Just in case you actually intend to use your phone and not just abuse it, there are a ton of great features it has in terms of operability.

Security features provided through Microsoft’s EAS (Exchange ActiveSync) allow users to encrypt data in transit, remotely wipe information, enable device inactivity timeout and set password complexity.  It also allows workers to access inventories and capture signatures.

The device runs the Android 2.2 Froyo operating system and operates on Verizon’s 3G/EV-DO network. Much like other new smart phones, it serves as a WiFi hotspot for other devices, but it does not function on the 4G network at this point.

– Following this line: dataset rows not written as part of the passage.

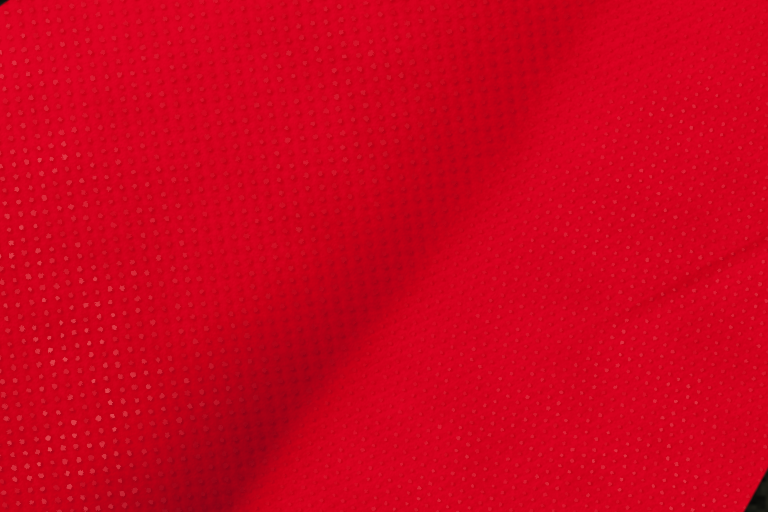
This texture is drawn by a Shadertoy shader. Its source:

```glsl
const vec3 DEEP_RED = vec3(0.55, 0.005, 0.085);
const vec3 MID_RED = vec3(0.78, 0.0, 0.09);
const vec3 BRIGHT_RED = vec3(0.87, 0.01, 0.14);
const vec3 DOT_PINK = vec3(0.92, 0.36, 0.38);
const vec3 BACKDROP = vec3(0.06, 0.06, 0.045);

float hash(vec2 p) {
    return fract(sin(dot(p, vec2(127.1, 311.7))) * 43758.5453);
}

float noise(vec2 p) {
    vec2 cell = floor(p), f = fract(p);
    f = f * f * (3.0 - 2.0 * f);
    float low = mix(hash(cell), hash(cell + vec2(1.0, 0.0)), f.x);
    float high = mix(hash(cell + vec2(0.0, 1.0)), hash(cell + 1.0), f.x);
    return mix(low, high, f.y);
}

vec2 rotate(vec2 p, float angle) {
    float c = cos(angle), s = sin(angle);
    return vec2(c * p.x + s * p.y, c * p.y - s * p.x);
}

// Lattice coordinates, with alternate rows shifted by the stagger
vec2 lattice(vec2 p, float angle, vec2 pitch, float stagger) {
    vec2 g = rotate(p, angle) / pitch;
    g.x += stagger * mod(floor(g.y), 2.0);
    return g;
}

// Embossed bond points: x is the ragged shiny dot, y its shaded rim
vec2 bondDots(vec2 g, vec2 pitch, float radius, float blur) {
    vec2 cell = floor(g);
    vec2 jitter = vec2(hash(cell), hash(cell + 17.0)) - 0.5;
    vec2 d = (fract(g) - 0.5 - 0.14 * jitter) * pitch;
    float ragged = mix(0.65, 1.3, noise(d * 420.0 + 40.0 * jitter + cell * 3.0));
    float size = radius * ragged * mix(0.8, 1.1, hash(cell + 5.0));
    float dotMask = 1.0 - smoothstep(size - blur, size + blur, length(d));
    vec2 rimOffset = vec2(0.7, -0.8) * radius;
    float rim = 1.0 - smoothstep(radius * 0.4, radius * 1.6, length(d - rimOffset));
    float gloss = mix(0.3, 1.15, hash(cell + 31.0));
    return vec2(dotMask * gloss, rim * (1.0 - dotMask));
}

// Shadow with a separate softness on each side of the crease
float creaseShadow(float d, float leftWidth, float rightWidth) {
    float w = d < 0.0 ? leftWidth : rightWidth;
    return exp(-d * d / (w * w));
}

float leftLight(vec2 p) {
    float lowerShade = 0.25 * (1.0 - smoothstep(0.05, 0.75, p.y));
    return 0.91 - lowerShade + 0.05 * sin(7.0 * p.y - 3.0 * p.x + 1.0);
}

float rightLight(vec2 p) {
    float wrinkle = p.y - 0.54 - 0.545 * (p.x - 1.5);
    float reach = smoothstep(1.05, 1.4, p.x);
    float dent = 0.16 * reach * creaseShadow(wrinkle, 0.018, 0.008);
    float ridge = 0.05 * reach * creaseShadow(wrinkle + 0.045, 0.03, 0.03);
    float broadShade = 0.08 * smoothstep(0.0, 0.7, p.x - p.y - 0.2);
    return 0.93 - broadShade - dent + ridge;
}

void mainImage(out vec4 fragColor, in vec2 fragCoord) {
    vec2 p = fragCoord / iResolution.y;
    float aspect = iResolution.x / iResolution.y;
    float blur = max(0.7 / iResolution.y, 0.001);
    p.x += 0.5 * (1.5 - aspect);

    // Diagonal valley divides the two sheets
    float bend = 0.012 * sin(8.0 * p.y);
    float valley = (p.x - 0.455 - 0.735 * p.y + bend) / 1.24;
    float rightSide = smoothstep(-0.025, 0.03, valley);
    float shadow = creaseShadow(valley + 0.035, 0.16, 0.075);
    float light = mix(leftLight(p), rightLight(p), rightSide);
    light -= shadow * mix(0.52, 0.2, p.y);

    // Each sheet carries its own tilted lattice
    vec2 warp = 0.008 * vec2(noise(p * 4.0), noise(p * 4.0 + 9.0));
    vec2 leftPitch = vec2(0.0258, 0.0245);
    vec2 rightPitch = vec2(0.0245, 0.0185);
    vec2 leftGrid = lattice(p + warp, 0.13, leftPitch, 0.0);
    vec2 rightGrid = lattice(p + warp, 0.42, rightPitch, 0.5);
    vec2 leftDots = bondDots(leftGrid, leftPitch, 0.0050, blur);
    vec2 rightDots = bondDots(rightGrid, rightPitch, 0.0036, blur);
    vec2 dots = mix(leftDots, rightDots, rightSide);

    // Gloss varies with the slope of the cloth
    float lowerLeft = smoothstep(0.75, 0.05, p.x + 0.45 * p.y);
    float leftGloss = 0.24 + 0.5 * lowerLeft;
    float rightGloss = 0.12 + 0.3 * smoothstep(0.05, 0.3, valley);
    rightGloss *= 1.0 - 0.7 * smoothstep(0.75, 0.95, p.y);
    float gloss = mix(leftGloss, rightGloss, rightSide);
    gloss *= (1.0 - 0.9 * shadow) * mix(0.5, 1.3, noise(p * 9.0));

    // Ribs, rims, mottling and fibre grain
    vec2 leftRibs = cos(6.28318 * leftGrid);
    float rightRibs = cos(6.28318 * rightGrid.y);
    float ribs = mix(0.05 * leftRibs.x + 0.03 * leftRibs.y, 0.035 * rightRibs, rightSide);
    light += ribs - 0.17 * dots.y;
    light += 0.07 * (noise(p * 14.0) - 0.5);
    light += 0.11 * (noise(rotate(p, 0.6) * vec2(190.0, 310.0)) - 0.5);
    light += 0.09 * (noise(rotate(p, -0.5) * vec2(420.0, 260.0)) - 0.5);

    vec3 color = mix(DEEP_RED, MID_RED, clamp(light / 0.7, 0.0, 1.0));
    color = mix(color, BRIGHT_RED, clamp((light - 0.7) / 0.3, 0.0, 1.0));
    color = mix(color, DOT_PINK, clamp(dots.x * gloss, 0.0, 1.0));

    // Dark backdrop beyond two cloth corners
    float lowerCorner = p.x - 1.453 - 0.55 * p.y;
    float upperCorner = p.y - 0.988 - 0.7 * p.x;
    float outside = smoothstep(-0.004, 0.004, max(lowerCorner, upperCorner));
    vec3 backdrop = BACKDROP * (0.5 + 1.6 * noise(p * 110.0));
    fragColor = vec4(mix(color, backdrop, outside), 1.0);
}
```
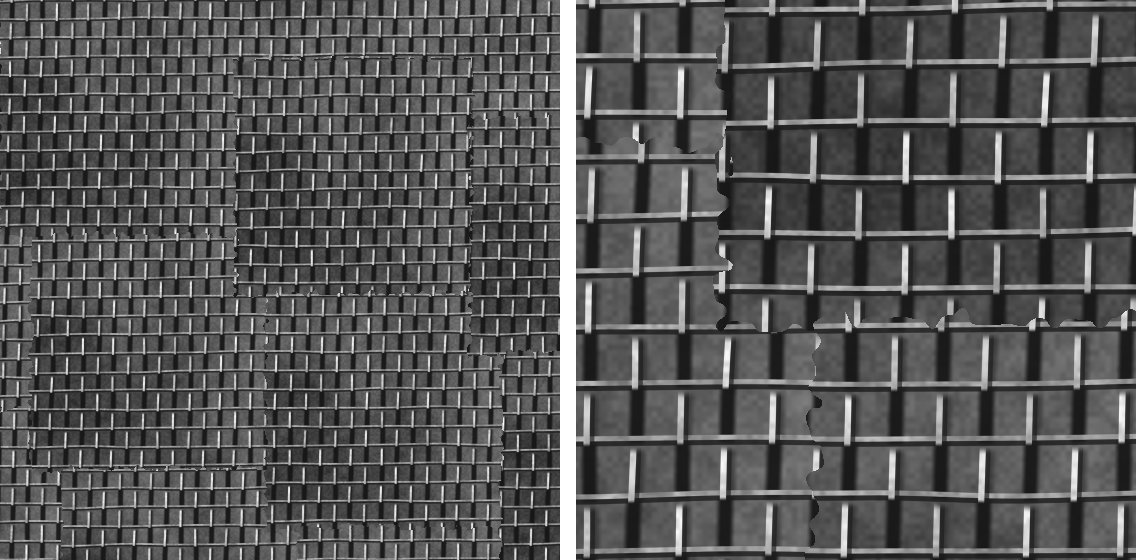
Left, the full canvas; right, a detail of the centre.
Give the GLSL for this texture, as a WebGL 2 fragment shader.

```glsl
#version 300 es
precision highp float;
uniform vec2 u_resolution;
out vec4 outColor;

float hash(vec2 p) {
  vec3 q = fract(vec3(p.xyx) * 0.1031);
  q += dot(q, q.yzx + 33.33);
  return fract((q.x + q.y) * q.z);
}

float noise(vec2 p) {
  vec2 i = floor(p), f = fract(p);
  f = f * f * (3.0 - 2.0 * f);
  return mix(mix(hash(i), hash(i + vec2(1, 0)), f.x),
             mix(hash(i + vec2(0, 1)), hash(i + vec2(1, 1)), f.x), f.y);
}

float band(float d, float halfWidth, float blur) {
  return 1.0 - smoothstep(halfWidth - blur, halfWidth + blur, abs(d));
}

// Origin of the overlapping square patch that covers p
vec2 patchOrigin(vec2 p) {
  vec2 found = vec2(0.0);
  for (int i = -1; i <= 2; i++) {
    for (int j = 0; j <= 2; j++) {
      vec2 origin = float(i) * vec2(0.42, 0.105) + float(j) * vec2(0.055, 0.418);
      vec2 d = p - origin;
      if (min(d.x, d.y) >= 0.0 && max(d.x, d.y) < 0.424) found = origin;
    }
  }
  return found;
}

void main() {
  vec2 p = gl_FragCoord.xy / u_resolution;
  p.y = 1.0 - p.y;

  // Ragged patch seams
  vec2 ragged = vec2(noise(p * 110.0), noise(p * 110.0 + 57.0)) - 0.5;
  vec2 origin = patchOrigin(p + 0.014 * ragged);
  vec2 local = (p - origin) / 0.42;
  vec2 seed = floor(origin * 100.0 + 300.5);

  // Almost straight mesh whose phase jumps from patch to patch
  vec2 jump = (vec2(hash(seed), hash(seed + 71.0)) - 0.5) * min(1.0, 100.0 * length(origin));
  vec2 cell = vec2(p.x + 0.022 * p.y, p.y - 0.001 + 0.008 * p.x) * vec2(36.5, 29.9);
  cell += jump * vec2(0.8, 0.5) + vec2(0.74, 0.0);
  cell.x += 0.1 * (noise(vec2(floor(cell.x) * 7.3, cell.y * 0.4)) - 0.5);
  cell.y += 0.11 * (noise(vec2(cell.x * 0.3, floor(cell.y + 0.5) * 9.1)) - 0.5);
  vec2 blur = vec2(36.5, 29.9) * 0.7 / u_resolution;

  float column = floor(cell.x);
  float across = fract(cell.x) - 0.5;
  float down = fract(cell.y + 0.5) - 0.5;
  float along = mod(cell.y + column, 2.0);
  float vary = hash(vec2(column, floor((cell.y + column) * 0.5)) + seed);
  float grain = noise(p * 300.0) - 0.5;

  // Mottled backing, darkest toward the lower left of each patch
  vec2 place = clamp(local, 0.0, 1.0);
  vec2 fromDark = (place - vec2(0.15, 0.74)) * vec2(1.0, 1.6);
  float grey = 0.335 - 0.13 * exp(-4.0 * dot(fromDark, fromDark)) + 0.045 * place.x;
  grey += 0.13 * (noise(local * 5.0 + 3.0) - 0.5);
  grey += 0.08 * (noise(p * 75.0) - 0.5) + 0.08 * grain;

  // Vertical wires: raised for one cell, sunk in shadow for the next
  float raised = smoothstep(0.14, 0.3, along) * (1.0 - smoothstep(1.06, 1.15, along));
  float sunk = smoothstep(1.04, 1.14, along) + 1.0 - smoothstep(0.02, 0.16, along);
  grey = mix(grey, 0.15, 0.6 * band(across - 0.16, 0.09, 0.09) * raised);
  grey = mix(grey, 0.08, 0.92 * band(across - 0.06, 0.16, 0.08) * clamp(sunk, 0.0, 1.0));

  // Horizontal wires with a dark lower edge
  float glint = noise(vec2(cell.x * 2.0, floor(cell.y + 0.5) * 5.0) + seed);
  grey = mix(grey, 0.1, 0.75 * band(down - 0.085, 0.05, blur.y));
  grey = mix(grey, 0.5 + 0.2 * glint + 0.16 * grain, band(down, 0.045, blur.y));

  // Bright raised lengths crossing over the horizontals
  float shine = 0.62 + 0.2 * vary + 0.1 * sin(3.14 * clamp(along, 0.0, 1.0)) + 0.15 * grain;
  grey = mix(grey, 0.11, 0.65 * band(across - 0.1, 0.07, blur.x) * raised);
  grey = mix(grey, shine, band(across, 0.068, blur.x) * raised);

  outColor = vec4(vec3(clamp(grey, 0.0, 1.0)), 1.0);
}
```
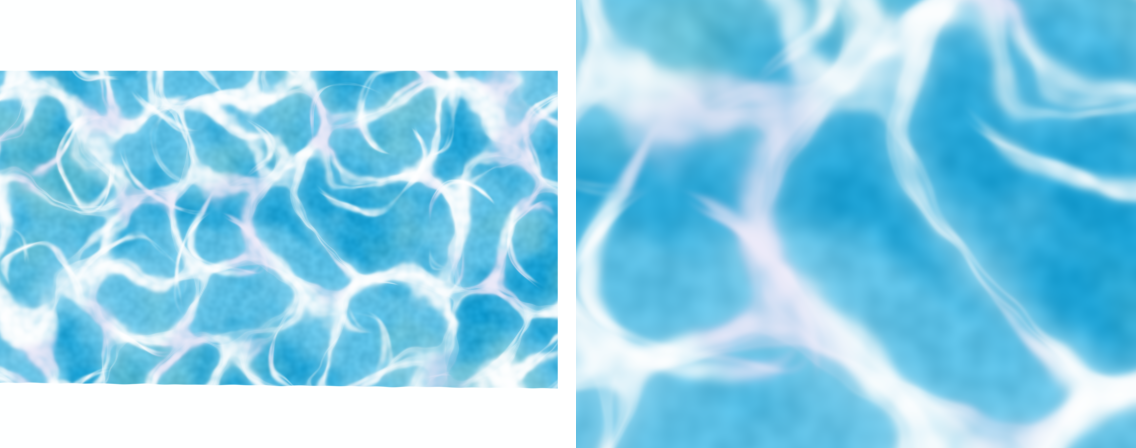
Left: the whole. Right: its middle third, enlarged.
Write a Shadertoy shader that draws this texture.

```glsl
// Sunlit pool water: a wide blue band between white margins, crossed by caustics.
// The light is a rounded Voronoi web drawn as several drifting strands, plus
// broken wobbly rings, over a mottled blue and turquoise ground.

vec2 hash2(vec2 p) {
    vec3 q = fract(vec3(p.xyx) * vec3(0.1031, 0.1030, 0.0973));
    q += dot(q, q.yzx + 33.33);
    return fract((q.xx + q.yz) * q.zy);
}

vec2 gradientAt(vec2 cell) {
    float angle = 6.2832 * hash2(cell + 71.0).x;
    return vec2(cos(angle), sin(angle));
}

// Gradient noise, roughly -0.7 to 0.7
float noise(vec2 p) {
    vec2 i = floor(p), f = p - i;
    vec2 u = f * f * f * (f * (f * 6.0 - 15.0) + 10.0);
    vec2 e = vec2(1, 0);
    float low = mix(dot(gradientAt(i), f), dot(gradientAt(i + e), f - e), u.x);
    float high = mix(dot(gradientAt(i + e.yx), f - e.yx), dot(gradientAt(i + 1.0), f - 1.0), u.x);
    return mix(low, high, u.y);
}

vec2 noise2(vec2 p) {
    return vec2(noise(p), noise(p + vec2(37.2, 19.7)));
}

// Distance to the Voronoi borders, blended so that corners round off
float webDistance(vec2 p) {
    vec2 home = floor(p), nearest = vec2(0), nearCell = home;
    float best = 9.0;
    for (int y = -1; y <= 1; y++)
    for (int x = -1; x <= 1; x++) {
        vec2 cell = home + vec2(x, y);
        vec2 toSite = cell + 0.1 + 0.8 * hash2(cell) - p;
        if (dot(toSite, toSite) < best) {
            best = dot(toSite, toSite);
            nearest = toSite;
            nearCell = cell;
        }
    }
    float sum = 0.0;
    for (int y = -2; y <= 2; y++)
    for (int x = -2; x <= 2; x++) {
        if (x == 0 && y == 0) continue;
        vec2 cell = nearCell + vec2(x, y);
        vec2 toSite = cell + 0.1 + 0.8 * hash2(cell) - p;
        float border = dot(0.5 * (nearest + toSite), normalize(toSite - nearest));
        sum += exp(-13.0 * border);
    }
    return max(-log(sum) / 13.0, 0.0);
}

// Thin broken loops, each drawn as two strands that part and meet
float rings(vec2 p) {
    float light = 0.0;
    for (int y = -1; y <= 1; y++)
    for (int x = -1; x <= 1; x++) {
        vec2 cell = floor(p) + vec2(x, y);
        vec2 seed = hash2(cell + 13.0);
        float wobble = 0.16 * noise(p * 1.7 + seed * 40.0);
        float d = length(p - cell - hash2(cell + 5.0)) - 0.28 - 0.36 * seed.x + wobble;
        float split = 0.12 * noise(p * 2.3 + seed.yx * 60.0);
        float arc = smoothstep(-0.12, 0.25, noise(p * 1.4 + seed * 90.0));
        float width = 0.012 + 0.016 * arc;
        light += arc * (exp(-d * d / (width * width)) + 0.5 * exp(-pow((d + split) / 0.015, 2.0)));
    }
    return light;
}

void mainImage(out vec4 fragColor, in vec2 fragCoord) {
    vec2 p = fragCoord / iResolution.y;
    vec2 uv = fragCoord / iResolution.xy;

    // Mottled ground
    float depth = noise(p * 4.3 + 3.0) + 0.55 * noise(p * 10.0) + 0.2 * noise(p * 24.0);
    vec3 color = mix(vec3(0.06, 0.61, 0.82), vec3(0.34, 0.74, 0.89), smoothstep(-0.42, 0.2, depth));
    float green = smoothstep(0.0, 0.4, noise(p * 3.7 + 21.0) + 0.3 * noise(p * 13.0));
    color = mix(color, vec3(0.41, 0.75, 0.81), 0.75 * green);
    color += 0.05 * noise(p * 65.0) + 0.05 * noise(p * 32.0 + 8.0);

    // Caustic web: strands share one large warp and drift slightly apart
    vec2 flow = p * 5.2 + 0.75 * noise2(p * 4.5) + 0.04 * noise2(p * 30.0);
    float light = 0.0, haze = 0.0;
    for (int i = 0; i < 3; i++) {
        float seed = float(i) * 17.3;
        vec2 q = flow + 0.26 * noise2(p * 7.0 + seed);
        float d = webDistance(q);
        float strength = smoothstep(-0.3, 0.4, noise(q * 1.3 + seed + 9.0));
        float width = 0.014 + 0.042 * strength;
        light += (0.12 + 0.75 * strength) * exp(-d * d / (width * width));
        haze += exp(-d * 9.0) / 3.0;
    }
    light += 0.8 * rings(p * 4.4 + 0.3 * noise2(p * 5.0 + 50.0));
    light *= 0.95 + 0.7 * noise(p * 48.0);

    // Pale halo, then white strands with patches of lilac fringe
    color = mix(color, vec3(0.74, 0.89, 0.95), 0.6 * haze);
    float cover = 1.0 - exp(-1.7 * max(light, 0.0));
    float lilac = smoothstep(0.05, 0.35, noise(p * 6.5 + 80.0)) * (1.0 - cover * 0.6);
    color = mix(color, mix(vec3(1), vec3(0.82, 0.80, 0.94), lilac), cover);

    // White margins with a slightly slanted lower edge
    float bottom = mix(0.146, 0.133, uv.x) + 0.003 * noise(vec2(uv.x * 25.0, 4.0));
    float water = smoothstep(-0.002, 0.002, uv.y - bottom)
                * smoothstep(-0.002, 0.002, 0.842 - uv.y)
                * smoothstep(-0.0015, 0.0015, 0.996 - uv.x);
    fragColor = vec4(mix(vec3(0.995, 1.0, 1.0), clamp(color, 0.0, 1.0), water), 1.0);
}
```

It has eight different operating modes, including Earth Compass and Walking Counter, which tracks steps, distance and energy consumption.  Trip Memory allows users to keep track of outdoor activities and share the information with contacts on social networking sites such as Facebook and Twitter.

The unit weighs 5.4 ounces, measures 5.1 by 2.6 by 0.6 inches and features a 3.6-inch WVGA display. It also features XT9 and T9 trace input for efficient typing.  If you have never used it before it does take a little time to get used to it, but is pretty cool once you do.

In addition, G’zGear software allows users to navigate outdoor environments, while using Triple Sensor technology to keep track of direction, acceleration and temperature.

The G’zOne also incorporates a 5-megapixel camera with auto-focus, LED flash and video capture. Plus, it comes with 1GB of flash memory and 512MB of RAM.

The G’zOne Commando retails at about the same price as other comparable smart phones, and it is available for purchase as of last week.

Other leaders in rugged mobile devices for harsh environments include Motorola, Motion Computing, and Samsung.

If you are looking for a tablet that can take a little more of a beating than the iPad, Motion Computing has announced its rugged CL900 tablet for verticals such as health care and retail, and T-Mobile carries the rugged Motorola Defy Android smartphone on its network. The Defy’s 3.7-inch touch screen is resistant to water and scratches.

Meanwhile, Samsung’s line of rugged Rugby phones on AT&T are also marketed to verticals in tough working environments. The Rugby II is a 3G two-way push-to-talk device suitable for extreme temperatures, shock and vibration.

Obviously this phone, if you are okay with only calling it a phone, is a lot more than most people need, but if you have ever had to deal with a shattered screen, water damage, or any of the other damage we do to our phones, it may be worth it to buy something that can handle a little more than most phones.

PIMSY EMR Overview

Posted on I Written By

This is a brief overview of the PIMSY EMR software by SMIS Inc.

 

 

Watch the video here.